Astrophysicists Suggest New Way to Detect Stellar-Mass Black Holes!

An analysis of archival X-ray data from NASA’s Rossi X-Ray Timing Explorer has revealed a clear separation between the characteristics of stellar-mass black holes and neutron stars, which is a consequence of the lack of the hard surface in the black holes.

A black hole lacks a hard surface and is confined by an invisible boundary, an event horizon, a definitive proof of which is a holy grail of modern physics and astronomy. Although the first supermassive black hole — a 6-billion-solar-mass black hole in the center of Messier 87, a giant elliptical galaxy located some 53 million light-years from us in the constellation Virgo — has already been imaged with the Event Horizon Telescope using electromagnetic radiation, such observations are still far from becoming a routine.

Moreover, it may not be possible to image a stellar-mass black hole in the foreseeable future, because of its several orders of magnitude smaller size.

“A signature of a stellar-mass black hole’s event horizon could be identified, if the X-ray radiation from an accreting stellar-mass black hole is compared with that from an accreting low magnetized neutron star, which has a hard surface,” said lead author Srimanta Banerjee from the Tata Institute of Fundamental Research and colleagues.
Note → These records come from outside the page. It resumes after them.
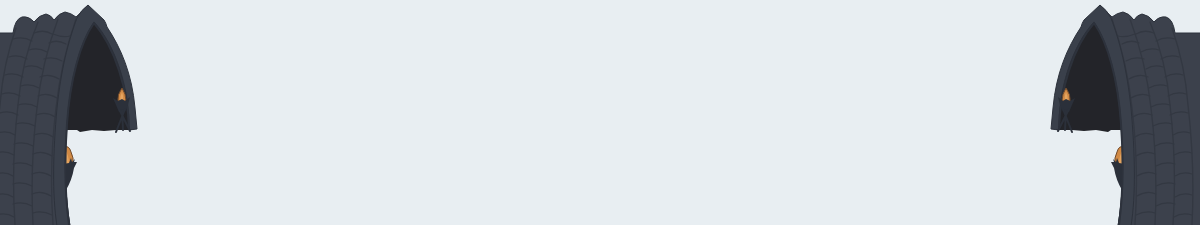
<!DOCTYPE html>
<html lang="en">
<head>
<meta charset="utf-8">
<title>Stone gateway banner</title>
<style>
:root {
  --sky: #e8eef2;
  --stone: #3c414c;
  --stone-edge: #2d323c;
  --joint: #333842;
  --arch: #3a404b;
  --hollow: #232429;
  --iron: #2b303a;
  --flame: #d18a45;
  --flame-core: #e5a560;
  --flame-line: #704a2c;
}
html, body { margin: 0; height: 100%; overflow: hidden; background: var(--sky); }
.banner { display: block; width: 1200px; height: 225px; background: var(--sky); }
.hollow { fill: var(--hollow); }
.wall { fill: var(--stone); stroke: var(--stone-edge); stroke-width: 1; }
.arch { fill: var(--arch); stroke: var(--stone-edge); stroke-width: 1; }
.rim { fill: none; stroke: var(--stone-edge); stroke-width: 2; }
.joints { fill: none; stroke: var(--joint); stroke-width: 1.3; stroke-linecap: round; }
.iron { fill: var(--iron); }
.legs { fill: none; stroke: var(--iron); stroke-width: 2; stroke-linecap: round; }
.flame { fill: var(--flame); stroke: var(--flame-line); stroke-width: 1; }
.flame-core { fill: var(--flame-core); }
</style>
</head>
<body>
<svg class="banner" viewBox="0 0 1200 225" role="img" aria-label="Two dark stone gateways with torches, one at each side">
  <defs>
    <g id="gateway">
      <path class="hollow" d="M93 20C78 40 68 80 65 130L77 130L80 132L86 131L92 130L104 131L116 130L132 130C131 90 115 40 93 20Z"/>

      <g id="near-torch">
        <path class="flame" d="M64 147Q69 145 71 152Q74 158 73 164L64 166Z"/>
        <path class="flame-core" d="M65 150Q69 155 69 164L65 164Z"/>
        <path class="iron" d="M63 164L69 163L71 158L72 162L75 159L74 162L77 162L74 168Q72 180 66 190L63 190Z"/>
      </g>

      <path class="wall" d="M-14 33L13 33Q15 19 22 17Q29 16 34 22Q39 15 46 14Q51 15 54 20Q59 13 65 12Q71 13 76 17L88 6L94 22C80 42 70 80 67 124C64 165 65 195 70 226L-14 226Z"/>

      <g class="joints">
        <path d="M38 22Q22 60 18 105Q11 165 15 225"/>
        <path d="M58 19Q42 62 37 108Q30 165 33 225"/>
        <path d="M76 19Q61 62 56 108Q49 165 53 225"/>
        <path d="M16 28Q3 65 0 105Q-7 165 -4 225"/>
        <path d="M34 33Q44 29 52 34M29 50Q38 47 47 52M25 67Q34 64 42 69M21 86Q30 83 39 88M18 105Q28 102 37 107M16 124Q25 121 35 126M14 144Q24 141 33 146M13 164Q23 161 32 166M13 184Q22 181 32 186M13 204Q23 201 32 206"/>
        <path d="M53 34Q63 38 70 36M49 43Q57 39 66 44M44 59Q53 56 62 61M40 77Q49 73 59 79M38 96Q47 92 57 98M36 115Q46 111 55 117M34 135Q44 131 53 137M33 154Q42 150 52 156M32 174Q41 170 51 176M32 194Q41 190 51 196M33 213Q42 210 52 215"/>
        <path d="M13 39Q23 36 32 41M9 57Q18 54 27 59M5 75Q14 72 23 77M2 94Q11 91 20 96M0 113Q9 110 18 115M-2 133Q7 130 15 135M-4 153Q5 150 14 155M-4 174Q5 171 13 176M-4 195Q5 192 13 197M-4 215Q6 212 14 217"/>
      </g>

      <path class="arch" d="M88 5L104 20Q106 23 107 27C121 48 132 74 135 108L137 129L129 130C130 90 116 46 94 22C80 42 70 80 67 124C64 165 65 195 70 226L57 226C52 195 53 152 57 108C61 70 68 42 77 18Q81 10 88 5Z"/>
      <path class="rim" d="M129 129C128 90 115 47 94 23C80 43 70 80 67 124C64 165 65 195 69 225"/>

      <g id="far-torch">
        <path class="flame" d="M122 88Q126 94 126 101L118 101Q117 95 122 88Z"/>
        <path class="flame-core" d="M122 92Q124 96 123 101L120 101Q120 96 122 92Z"/>
        <path class="iron" d="M113 98L118 101L122 99L125 101L130 97L128 105L125 112L119 112L116 105Z"/>
        <path class="legs" d="M125 109L116 132M119 109L130 131M122 110L123 130"/>
      </g>
    </g>
  </defs>

  <use href="#gateway"/>
  <use href="#gateway" transform="translate(1188 0) scale(-1 1)"/>
</svg>
</body>
</html>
An artist’s impression of a stellar-mass black hole surrounded by a disk of gas and plasma gravitationally pulled from a close binary star companion. Image credit: NASA / CXC / M. Weiss.

In the study, the researchers analyzed the hard X-ray spectra from 11 accreting black holes and 13 neutron stars. They used archival data — around 5,000 observations — from the PCA and HEXTE instruments onboard the Rossi X-Ray Timing Explorer. Their analysis revealed a clear separation between the characteristics of accreting black holes and neutron stars.

The Rossi X-ray Timing Explorer (RXTE) was launched on December 30, 1995 from NASA’s Kennedy Space Center. The mission was managed and controlled by NASA’s Goddard Space Flight Center (GSFC) in Greenbelt, Maryland. RXTE features unprecedented time resolution in combination with moderate spectral resolution to explore the variability of X-ray sources. Time scales from microseconds to months are covered in an instantaneous spectral range from 2 to 250 keV. Originally designed for a required lifetime of two years with a goal of five, RXTE spectacularly passed that goal and completed 16 years of observations before being decommisioned on January 5, 2012.

“Our findings establish a new method of determining the nature of the compact object in X-ray binaries through the broad-band X-ray spectroscopy,” the scientists said.

“The proposed method should be useful to detect the signatures of event horizon of stellar-mass black holes using the observations of their electromagnetic emission,” they added.

“This would be particularly important to probe the regime of strong gravity, as stellar-mass black holes produce several orders of magnitude larger space-time curvature compared to those of supermassive black holes.”

This work was published in Monthly Notices of the Royal Astronomical Society Journal with the title: “Observing imprints of black hole event horizon on X-ray spectra” and lead author Dr. Srimanta Banerjee. Source:sci-news